Climate change & severe weather Storms & flooding Timing Scope Severity Impact
Future Majority (50-90%) Negligible declines Low Impact: 3
Stresses
Reduced reproductive success
Invasive and other problematic species, genes & diseases Invasive non-native/alien species/diseases Timing Scope Severity Impact
Ongoing Minority (<50%) Unknown Unknown
Stresses
Ecosystem degradation, Ecosystem conversion
Invasive and other problematic species, genes & diseases Invasive non-native/alien species/diseases Timing Scope Severity Impact
Ongoing Minority (<50%) Unknown Unknown
Stresses
Species disturbance, Reduced reproductive success
Invasive and other problematic species, genes & diseases Problematic native species/diseases Timing Scope Severity Impact
Ongoing Majority (50-90%) Slow, Significant Declines Medium Impact: 6
Stresses
Hybridisation, Competition
Invasive and other problematic species, genes & diseases Viral/prion-induced diseases Timing Scope Severity Impact
Ongoing Minority (<50%) Unknown Unknown
Stresses
Species mortality
Natural system modifications Fire & fire suppression Timing Scope Severity Impact
Ongoing Minority (<50%) Slow, Significant Declines Low Impact: 5
Stresses
Ecosystem degradation, Ecosystem conversion

Utilisation
Purpose Primary form used Life stage used Source Scale Level Timing
Pets Whole Adults and juveniles Wild International Trivial Recent
Pets/display animals, horticulture - - - International Non-trivial Recent

Recommended citation
BirdLife International (2017) Species factsheet: Strix occidentalis.

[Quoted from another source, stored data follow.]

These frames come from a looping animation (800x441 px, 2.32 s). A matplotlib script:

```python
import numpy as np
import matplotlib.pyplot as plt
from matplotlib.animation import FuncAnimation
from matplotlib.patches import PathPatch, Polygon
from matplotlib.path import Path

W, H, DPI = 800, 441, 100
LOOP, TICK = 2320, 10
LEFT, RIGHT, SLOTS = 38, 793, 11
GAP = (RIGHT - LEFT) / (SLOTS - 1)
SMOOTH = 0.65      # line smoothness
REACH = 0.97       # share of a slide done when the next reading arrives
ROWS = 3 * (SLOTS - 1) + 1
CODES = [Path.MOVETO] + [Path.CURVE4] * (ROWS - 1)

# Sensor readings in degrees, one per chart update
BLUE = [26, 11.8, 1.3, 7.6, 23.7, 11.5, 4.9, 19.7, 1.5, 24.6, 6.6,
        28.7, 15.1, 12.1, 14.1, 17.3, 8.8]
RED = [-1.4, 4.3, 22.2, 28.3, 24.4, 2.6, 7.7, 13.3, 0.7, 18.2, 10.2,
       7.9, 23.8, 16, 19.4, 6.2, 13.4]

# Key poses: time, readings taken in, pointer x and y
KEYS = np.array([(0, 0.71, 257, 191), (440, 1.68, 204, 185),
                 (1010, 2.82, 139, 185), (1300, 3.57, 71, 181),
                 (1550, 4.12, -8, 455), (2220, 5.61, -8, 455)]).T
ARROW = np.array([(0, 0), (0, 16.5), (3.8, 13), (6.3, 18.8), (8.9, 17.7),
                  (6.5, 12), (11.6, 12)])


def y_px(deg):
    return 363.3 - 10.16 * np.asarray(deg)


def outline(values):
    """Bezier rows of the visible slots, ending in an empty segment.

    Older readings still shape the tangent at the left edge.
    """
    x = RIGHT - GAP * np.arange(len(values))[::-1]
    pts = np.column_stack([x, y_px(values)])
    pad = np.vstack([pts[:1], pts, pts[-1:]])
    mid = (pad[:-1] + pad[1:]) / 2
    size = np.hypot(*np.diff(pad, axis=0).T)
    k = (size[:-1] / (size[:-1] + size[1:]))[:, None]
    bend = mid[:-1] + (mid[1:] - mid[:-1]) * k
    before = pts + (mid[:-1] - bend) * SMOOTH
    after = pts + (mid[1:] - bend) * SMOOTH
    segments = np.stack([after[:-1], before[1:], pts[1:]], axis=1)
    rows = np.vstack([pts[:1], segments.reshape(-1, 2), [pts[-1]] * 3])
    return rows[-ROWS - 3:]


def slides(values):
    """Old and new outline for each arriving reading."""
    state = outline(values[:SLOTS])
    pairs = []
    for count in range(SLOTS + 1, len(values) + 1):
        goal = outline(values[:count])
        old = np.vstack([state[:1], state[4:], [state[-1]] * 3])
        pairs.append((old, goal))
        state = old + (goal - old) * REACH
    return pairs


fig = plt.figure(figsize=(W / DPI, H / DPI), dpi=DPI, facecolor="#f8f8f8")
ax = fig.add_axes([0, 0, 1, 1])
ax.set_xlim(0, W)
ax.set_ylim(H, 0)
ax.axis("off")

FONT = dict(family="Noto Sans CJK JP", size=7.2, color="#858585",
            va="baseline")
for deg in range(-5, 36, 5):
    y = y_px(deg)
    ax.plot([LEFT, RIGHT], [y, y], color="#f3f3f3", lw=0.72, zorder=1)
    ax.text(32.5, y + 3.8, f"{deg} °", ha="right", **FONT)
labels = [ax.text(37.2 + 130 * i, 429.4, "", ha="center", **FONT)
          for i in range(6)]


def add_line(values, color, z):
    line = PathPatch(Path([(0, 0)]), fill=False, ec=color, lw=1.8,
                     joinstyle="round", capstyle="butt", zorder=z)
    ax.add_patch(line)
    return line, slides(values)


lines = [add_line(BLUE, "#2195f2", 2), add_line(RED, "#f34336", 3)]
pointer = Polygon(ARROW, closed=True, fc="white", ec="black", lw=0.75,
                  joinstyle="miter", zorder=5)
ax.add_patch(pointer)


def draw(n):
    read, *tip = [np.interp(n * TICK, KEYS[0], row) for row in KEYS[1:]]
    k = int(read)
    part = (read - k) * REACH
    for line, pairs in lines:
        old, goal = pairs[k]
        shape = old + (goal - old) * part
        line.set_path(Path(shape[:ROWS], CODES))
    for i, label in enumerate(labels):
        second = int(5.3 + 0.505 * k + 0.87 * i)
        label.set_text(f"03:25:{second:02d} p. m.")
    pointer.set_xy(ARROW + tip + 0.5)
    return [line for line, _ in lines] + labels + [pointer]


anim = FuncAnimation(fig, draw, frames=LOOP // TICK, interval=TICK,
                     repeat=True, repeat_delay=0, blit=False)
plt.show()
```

Downloaded from http://www.birdlife.org on 21/10/2017. Recommended citation for factsheets for more than one species: BirdLife International (2017) IUCN Red List for birds. Downloaded from http://www.birdlife.org on 21/10/2017.